# Aim of the exercise
Reply only with how many lines of the listing below hold the word "canvas".

# Source material
--------------------
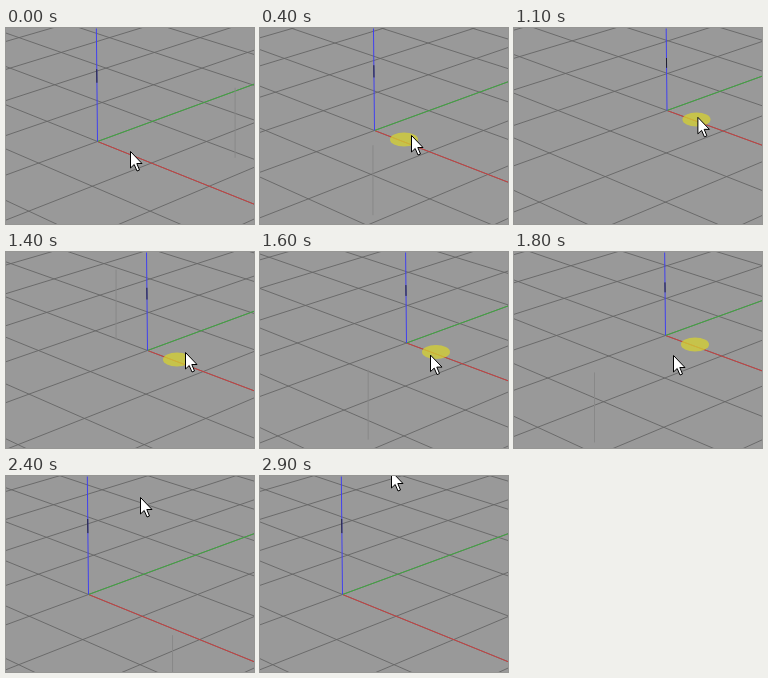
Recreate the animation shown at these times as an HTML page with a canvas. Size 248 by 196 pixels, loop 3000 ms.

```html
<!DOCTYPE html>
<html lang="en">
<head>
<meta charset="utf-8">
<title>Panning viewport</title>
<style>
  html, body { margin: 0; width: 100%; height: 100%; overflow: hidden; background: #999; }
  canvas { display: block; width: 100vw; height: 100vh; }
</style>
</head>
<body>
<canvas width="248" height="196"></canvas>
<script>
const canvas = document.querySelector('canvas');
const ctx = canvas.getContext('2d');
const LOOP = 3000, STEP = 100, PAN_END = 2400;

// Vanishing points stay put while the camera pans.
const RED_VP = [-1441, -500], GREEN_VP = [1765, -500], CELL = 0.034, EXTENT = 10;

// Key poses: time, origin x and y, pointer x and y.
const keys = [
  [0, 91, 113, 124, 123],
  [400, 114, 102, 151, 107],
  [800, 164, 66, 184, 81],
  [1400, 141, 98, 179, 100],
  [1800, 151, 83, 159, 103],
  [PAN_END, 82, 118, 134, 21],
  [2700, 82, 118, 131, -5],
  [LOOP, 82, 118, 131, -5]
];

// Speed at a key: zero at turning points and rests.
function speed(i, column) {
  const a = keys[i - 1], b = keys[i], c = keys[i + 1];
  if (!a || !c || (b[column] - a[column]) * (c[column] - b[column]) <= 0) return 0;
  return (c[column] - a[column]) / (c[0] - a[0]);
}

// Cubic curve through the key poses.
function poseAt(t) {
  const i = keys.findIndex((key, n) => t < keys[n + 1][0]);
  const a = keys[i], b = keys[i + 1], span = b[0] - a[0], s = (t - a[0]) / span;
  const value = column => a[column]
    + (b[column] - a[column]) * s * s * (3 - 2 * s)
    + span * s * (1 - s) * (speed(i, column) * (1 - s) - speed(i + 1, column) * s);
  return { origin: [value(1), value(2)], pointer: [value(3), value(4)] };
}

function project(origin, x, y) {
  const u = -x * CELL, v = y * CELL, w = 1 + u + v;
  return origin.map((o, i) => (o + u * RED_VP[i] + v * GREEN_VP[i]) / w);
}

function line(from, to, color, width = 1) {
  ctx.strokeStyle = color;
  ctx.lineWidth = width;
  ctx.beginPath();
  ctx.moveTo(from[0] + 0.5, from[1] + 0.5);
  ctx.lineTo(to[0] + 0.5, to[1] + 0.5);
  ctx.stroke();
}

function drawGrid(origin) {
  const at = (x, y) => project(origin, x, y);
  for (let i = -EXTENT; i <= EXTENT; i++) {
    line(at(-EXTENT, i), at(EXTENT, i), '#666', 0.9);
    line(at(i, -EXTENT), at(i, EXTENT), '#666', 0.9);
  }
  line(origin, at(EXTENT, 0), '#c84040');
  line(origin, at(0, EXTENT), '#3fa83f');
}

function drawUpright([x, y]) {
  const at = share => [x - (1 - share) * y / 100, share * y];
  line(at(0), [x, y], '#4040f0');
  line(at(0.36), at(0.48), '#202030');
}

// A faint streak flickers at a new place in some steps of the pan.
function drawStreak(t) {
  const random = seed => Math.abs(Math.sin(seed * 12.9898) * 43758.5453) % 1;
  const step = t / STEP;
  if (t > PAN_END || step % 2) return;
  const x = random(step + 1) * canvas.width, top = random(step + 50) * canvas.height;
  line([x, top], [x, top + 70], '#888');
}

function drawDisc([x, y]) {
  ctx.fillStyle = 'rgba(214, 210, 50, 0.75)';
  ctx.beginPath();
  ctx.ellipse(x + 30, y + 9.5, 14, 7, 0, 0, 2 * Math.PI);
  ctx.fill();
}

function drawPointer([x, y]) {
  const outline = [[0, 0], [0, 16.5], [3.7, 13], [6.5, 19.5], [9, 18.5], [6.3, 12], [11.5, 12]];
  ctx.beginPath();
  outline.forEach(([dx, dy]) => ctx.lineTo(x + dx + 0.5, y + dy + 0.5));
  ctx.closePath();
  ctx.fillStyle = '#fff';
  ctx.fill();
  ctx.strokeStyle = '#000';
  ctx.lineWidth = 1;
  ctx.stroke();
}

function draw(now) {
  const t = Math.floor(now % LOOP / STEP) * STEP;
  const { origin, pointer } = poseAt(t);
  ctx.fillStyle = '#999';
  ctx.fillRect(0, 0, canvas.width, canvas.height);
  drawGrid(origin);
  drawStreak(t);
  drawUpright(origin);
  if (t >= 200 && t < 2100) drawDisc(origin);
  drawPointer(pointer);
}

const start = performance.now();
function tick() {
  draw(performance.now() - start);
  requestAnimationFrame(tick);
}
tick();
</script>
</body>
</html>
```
--------------------
# Answer box
7